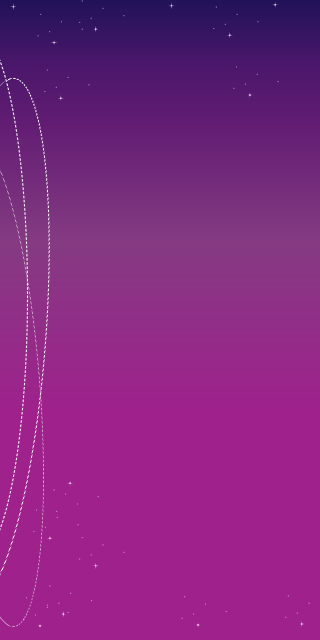
Give the GLSL for this background, as a Shadertoy shader.

```glsl
// Violet dusk gradient with dashed looping ellipses and small clusters of stars.
#define DASH_PERIOD 0.0130
#define DASH_FILL 0.62
#define LINE_HALF 0.0017
#define SPARK_RADIUS 0.0028
#define DUST_RADIUS 0.0018
#define DUST_ALPHA 0.55
#define NIGHT vec3(0.13, 0.07, 0.35)
#define INDIGO vec3(0.29, 0.09, 0.42)
#define PLUM vec3(0.38, 0.11, 0.45)
#define MAUVE vec3(0.52, 0.23, 0.51)
#define MAGENTA vec3(0.62, 0.13, 0.55)

// Canvas units: width 1, height 2
float pixelSize() { return 1.0 / iResolution.x; }

// Antialiased fill of a signed distance
float coverage(float dist) { return clamp(0.5 - dist / pixelSize(), 0.0, 1.0); }

float ramp(float a, float b, float x) { return clamp((x - a) / (b - a), 0.0, 1.0); }

// Vertical sky, depth 0 at the top and 1 at the bottom
vec3 skyColor(float depth) {
    vec3 color = mix(NIGHT, INDIGO, ramp(0.0, 0.10, depth));
    color = mix(color, PLUM, ramp(0.10, 0.19, depth));
    color = mix(color, MAUVE, ramp(0.19, 0.375, depth));
    return mix(color, MAGENTA, ramp(0.375, 0.64, depth));
}

// Outline of an ellipse sheared sideways, cut into dashes
float dashedEllipse(vec2 p, vec2 center, vec2 radii, float shear, float halfWidth) {
    vec2 rel = p - center;
    vec2 q = vec2(rel.x - shear * rel.y, rel.y) / radii;
    float len = max(length(q), 1e-4);
    vec2 n = q / len / radii;
    vec2 gradient = vec2(n.x, n.y - shear * n.x);
    float line = coverage(abs(len - 1.0) / length(gradient) - halfWidth);

    // Approximate arc position: height along the sides, x around the cap
    float arc = (p.y - sign(shear) * p.x) / DASH_PERIOD;
    float dash = abs(fract(arc) - 0.5) - 0.5 * DASH_FILL;
    return line * coverage(dash * DASH_PERIOD);
}

// Bright star with a soft four-point flare
float spark(vec2 q) {
    float core = coverage(length(q) - SPARK_RADIUS);
    float flare = min(length(q * vec2(0.4, 2.0)), length(q * vec2(2.0, 0.4)));
    return max(core, 0.5 * coverage(flare - SPARK_RADIUS));
}

// One spark with an arc of three dust stars and an inner pair
float starCluster(vec2 q, float side) {
    float light = spark(q);
    q.y *= side;
    for (int i = 0; i < 5; i++) {
        float k = float(i);
        vec2 dust = i < 3 ? vec2(-0.042, 0.088) + k * vec2(0.065, -0.023)
                          : vec2(-0.050, 0.021) + (k - 3.0) * vec2(0.036, 0.013);
        light = max(light, DUST_ALPHA * coverage(length(q - dust) - DUST_RADIUS));
    }
    return light;
}

// Repeats a cluster along a row; bend shortens each following step
float starRow(vec2 p, vec2 first, vec2 stride, float bend, int count) {
    float light = 0.0;
    for (int i = 0; i < count; i++) {
        float k = float(i);
        vec2 anchor = first + k * stride - vec2(bend * k * k, 0.0);
        light = max(light, starCluster(p - anchor, 1.0));
    }
    return light;
}

void mainImage(out vec4 fragColor, in vec2 fragCoord) {
    vec2 p = fragCoord / iResolution.xy * vec2(1.0, 2.0);
    vec3 color = skyColor(1.0 - 0.5 * p.y);

    // Upper stars
    vec2 wideStride = vec2(0.579, 0.003);
    float stars = starRow(p, vec2(0.042, 1.979), wideStride, 0.085, 3);
    stars = max(stars, starRow(p, vec2(0.169, 1.867), vec2(0.549, 0.023), 0.0, 2));
    stars = max(stars, starRow(p, vec2(0.190, 1.693), vec2(0.591, 0.010), 0.0, 2));
    stars = max(stars, starCluster(p - vec2(0.299, 1.909), 1.0));

    // Lower stars
    stars = max(stars, starRow(p, vec2(0.125, 0.044), wideStride, 0.085, 3));
    stars = max(stars, starRow(p, vec2(0.156, 0.318), vec2(0.143, -0.086), 0.0, 2));
    stars = max(stars, starCluster(p - vec2(0.219, 0.490), -1.0));
    stars = max(stars, starCluster(p - vec2(0.198, 0.081), 1.0));
    color = mix(color, vec3(1.0, 0.93, 1.0), 0.85 * stars);

    // Dashed loops on the left edge
    float loops = dashedEllipse(p, vec2(-0.0195, 0.935), vec2(0.162, 0.820), 0.0746, LINE_HALF);
    loops = max(loops, dashedEllipse(p, vec2(-0.0755, 1.078), vec2(0.1615, 0.828), 0.0, LINE_HALF));
    float faintLoop = dashedEllipse(p, vec2(-0.018, 0.805), vec2(0.142, 0.763), -0.078, 0.7 * LINE_HALF);
    color = mix(color, vec3(1.0), max(0.95 * loops, 0.65 * faintLoop));

    fragColor = vec4(color, 1.0);
}
```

■ ■ ■ ■ ■

Repeat the material above verbatim. Leave the pictures behind.

Answer section:
Give the GLSL for this background, as a Shadertoy shader.

```glsl
// Violet dusk gradient with dashed looping ellipses and small clusters of stars.
#define DASH_PERIOD 0.0130
#define DASH_FILL 0.62
#define LINE_HALF 0.0017
#define SPARK_RADIUS 0.0028
#define DUST_RADIUS 0.0018
#define DUST_ALPHA 0.55
#define NIGHT vec3(0.13, 0.07, 0.35)
#define INDIGO vec3(0.29, 0.09, 0.42)
#define PLUM vec3(0.38, 0.11, 0.45)
#define MAUVE vec3(0.52, 0.23, 0.51)
#define MAGENTA vec3(0.62, 0.13, 0.55)

// Canvas units: width 1, height 2
float pixelSize() { return 1.0 / iResolution.x; }

// Antialiased fill of a signed distance
float coverage(float dist) { return clamp(0.5 - dist / pixelSize(), 0.0, 1.0); }

float ramp(float a, float b, float x) { return clamp((x - a) / (b - a), 0.0, 1.0); }

// Vertical sky, depth 0 at the top and 1 at the bottom
vec3 skyColor(float depth) {
    vec3 color = mix(NIGHT, INDIGO, ramp(0.0, 0.10, depth));
    color = mix(color, PLUM, ramp(0.10, 0.19, depth));
    color = mix(color, MAUVE, ramp(0.19, 0.375, depth));
    return mix(color, MAGENTA, ramp(0.375, 0.64, depth));
}

// Outline of an ellipse sheared sideways, cut into dashes
float dashedEllipse(vec2 p, vec2 center, vec2 radii, float shear, float halfWidth) {
    vec2 rel = p - center;
    vec2 q = vec2(rel.x - shear * rel.y, rel.y) / radii;
    float len = max(length(q), 1e-4);
    vec2 n = q / len / radii;
    vec2 gradient = vec2(n.x, n.y - shear * n.x);
    float line = coverage(abs(len - 1.0) / length(gradient) - halfWidth);

    // Approximate arc position: height along the sides, x around the cap
    float arc = (p.y - sign(shear) * p.x) / DASH_PERIOD;
    float dash = abs(fract(arc) - 0.5) - 0.5 * DASH_FILL;
    return line * coverage(dash * DASH_PERIOD);
}

// Bright star with a soft four-point flare
float spark(vec2 q) {
    float core = coverage(length(q) - SPARK_RADIUS);
    float flare = min(length(q * vec2(0.4, 2.0)), length(q * vec2(2.0, 0.4)));
    return max(core, 0.5 * coverage(flare - SPARK_RADIUS));
}

// One spark with an arc of three dust stars and an inner pair
float starCluster(vec2 q, float side) {
    float light = spark(q);
    q.y *= side;
    for (int i = 0; i < 5; i++) {
        float k = float(i);
        vec2 dust = i < 3 ? vec2(-0.042, 0.088) + k * vec2(0.065, -0.023)
                          : vec2(-0.050, 0.021) + (k - 3.0) * vec2(0.036, 0.013);
        light = max(light, DUST_ALPHA * coverage(length(q - dust) - DUST_RADIUS));
    }
    return light;
}

// Repeats a cluster along a row; bend shortens each following step
float starRow(vec2 p, vec2 first, vec2 stride, float bend, int count) {
    float light = 0.0;
    for (int i = 0; i < count; i++) {
        float k = float(i);
        vec2 anchor = first + k * stride - vec2(bend * k * k, 0.0);
        light = max(light, starCluster(p - anchor, 1.0));
    }
    return light;
}

void mainImage(out vec4 fragColor, in vec2 fragCoord) {
    vec2 p = fragCoord / iResolution.xy * vec2(1.0, 2.0);
    vec3 color = skyColor(1.0 - 0.5 * p.y);

    // Upper stars
    vec2 wideStride = vec2(0.579, 0.003);
    float stars = starRow(p, vec2(0.042, 1.979), wideStride, 0.085, 3);
    stars = max(stars, starRow(p, vec2(0.169, 1.867), vec2(0.549, 0.023), 0.0, 2));
    stars = max(stars, starRow(p, vec2(0.190, 1.693), vec2(0.591, 0.010), 0.0, 2));
    stars = max(stars, starCluster(p - vec2(0.299, 1.909), 1.0));

    // Lower stars
    stars = max(stars, starRow(p, vec2(0.125, 0.044), wideStride, 0.085, 3));
    stars = max(stars, starRow(p, vec2(0.156, 0.318), vec2(0.143, -0.086), 0.0, 2));
    stars = max(stars, starCluster(p - vec2(0.219, 0.490), -1.0));
    stars = max(stars, starCluster(p - vec2(0.198, 0.081), 1.0));
    color = mix(color, vec3(1.0, 0.93, 1.0), 0.85 * stars);

    // Dashed loops on the left edge
    float loops = dashedEllipse(p, vec2(-0.0195, 0.935), vec2(0.162, 0.820), 0.0746, LINE_HALF);
    loops = max(loops, dashedEllipse(p, vec2(-0.0755, 1.078), vec2(0.1615, 0.828), 0.0, LINE_HALF));
    float faintLoop = dashedEllipse(p, vec2(-0.018, 0.805), vec2(0.142, 0.763), -0.078, 0.7 * LINE_HALF);
    color = mix(color, vec3(1.0), max(0.95 * loops, 0.65 * faintLoop));

    fragColor = vec4(color, 1.0);
}
```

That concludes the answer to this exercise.